The mating season for foxes lasts from January to early March. Like other forms of wildlife, fox populations fluctuate from year to year and the warmer winters as of late have led to more fox pups surviving. During mating season, foxes will become more vocal and that is often when many residents discover they have foxes living nearby. According to the Virginia Department of Game and Inland Fisheries, “The mere presence of a fox, raccoon, coyote, or bobcat on your property is not necessarily a cause for alarm. These animals are not predatory toward humans and rarely pose a threat to pets.”

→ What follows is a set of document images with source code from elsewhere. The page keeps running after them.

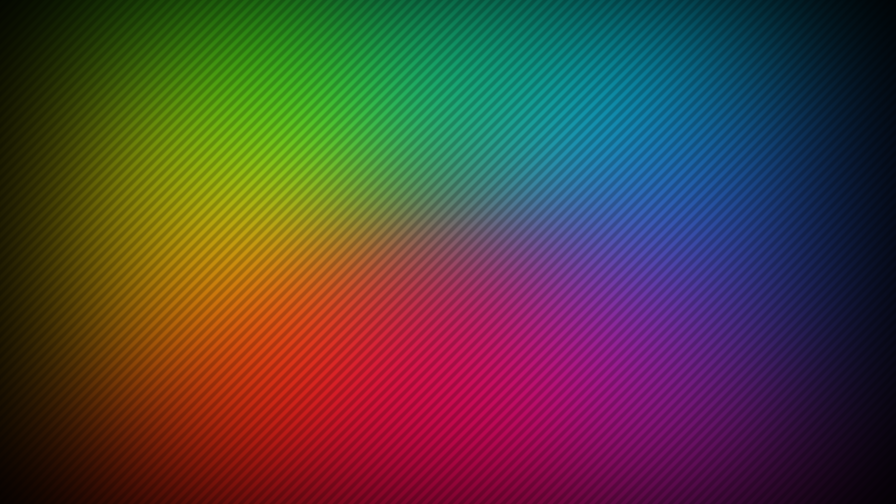
Reproduce this background procedurally as a Shadertoy shader.

```glsl
// Soft spectrum glow on black, with fine diagonal stripes and dark sides.

#define RING_CENTER vec2(0.01, 0.05)
#define RING_RADII vec2(0.50, 0.33)
#define BLEND_SHARPNESS 15.0
#define CORE_COLOR vec3(0.38, 0.37, 0.40)
#define CORE_WEIGHT 0.4
#define VIGNETTE_SIZE vec2(0.74, 0.57)
#define CORNER_DARKNESS 0.5
#define STRIPE_PERIOD 0.0208
#define STRIPE_DEPTH 0.21
#define GAIN 1.10

const float TAU = 6.2831853;
const int HUE_COUNT = 8;

// Hues around the ring, counterclockwise from the right.
const vec3 HUES[HUE_COUNT] = vec3[HUE_COUNT](
    vec3(0.14, 0.34, 0.80),  // blue
    vec3(0.01, 0.62, 0.71),  // cyan
    vec3(0.05, 0.69, 0.48),  // sea green
    vec3(0.19, 0.80, 0.08),  // green
    vec3(0.95, 0.85, 0.04),  // yellow
    vec3(0.84, 0.08, 0.05),  // red
    vec3(0.81, 0.01, 0.30),  // crimson
    vec3(0.65, 0.06, 0.55)   // magenta
);

float glowWeight(vec2 offset) {
    return exp(-BLEND_SHARPNESS * dot(offset, offset));
}

// Normalized Gaussian blend of a gray core and hues spaced evenly on an ellipse.
vec3 spectrumGlow(vec2 p) {
    p -= RING_CENTER;
    float total = CORE_WEIGHT * glowWeight(p);
    vec3 sum = total * CORE_COLOR;
    for (int i = 0; i < HUE_COUNT; i++) {
        float angle = TAU * float(i) / float(HUE_COUNT);
        float weight = glowWeight(p - RING_RADII * vec2(cos(angle), sin(angle)));
        sum += weight * HUES[i];
        total += weight;
    }
    return sum / total;
}

// Flat in the middle, steep toward the edges, darkest in the corners.
float vignette(vec2 p) {
    vec2 q = p / VIGNETTE_SIZE;
    q *= q;
    return exp(-dot(q, q) - CORNER_DARKNESS * q.x * q.y);
}

// Soft stripes rising to the right.
float stripeShade(vec2 p) {
    float wave = 0.5 + 0.5 * sin(TAU * (p.x - p.y) / STRIPE_PERIOD);
    return 1.0 - STRIPE_DEPTH * smoothstep(0.1, 0.9, wave);
}

void mainImage(out vec4 fragColor, in vec2 fragCoord) {
    vec2 p = (fragCoord - 0.5 * iResolution.xy) / iResolution.y;
    vec3 color = spectrumGlow(p) * vignette(p) * stripeShade(p) * GAIN;
    fragColor = vec4(color, 1.0);
}
```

If residents see a fox, they should simply leave the animal alone. Residents should never feed wildlife or encourage wild animals to approach them. All household pets should be vaccinated against rabies and not left unattended or allowed to roam the neighborhood. Animal control will not capture or relocate any wild animal simply because they are sighted or are making noise. One of the benefits of living in the City of Alexandria is the abundance of wooded areas and natural habitats, and we must be tolerant and learn to coexist with the wildlife we share our city with.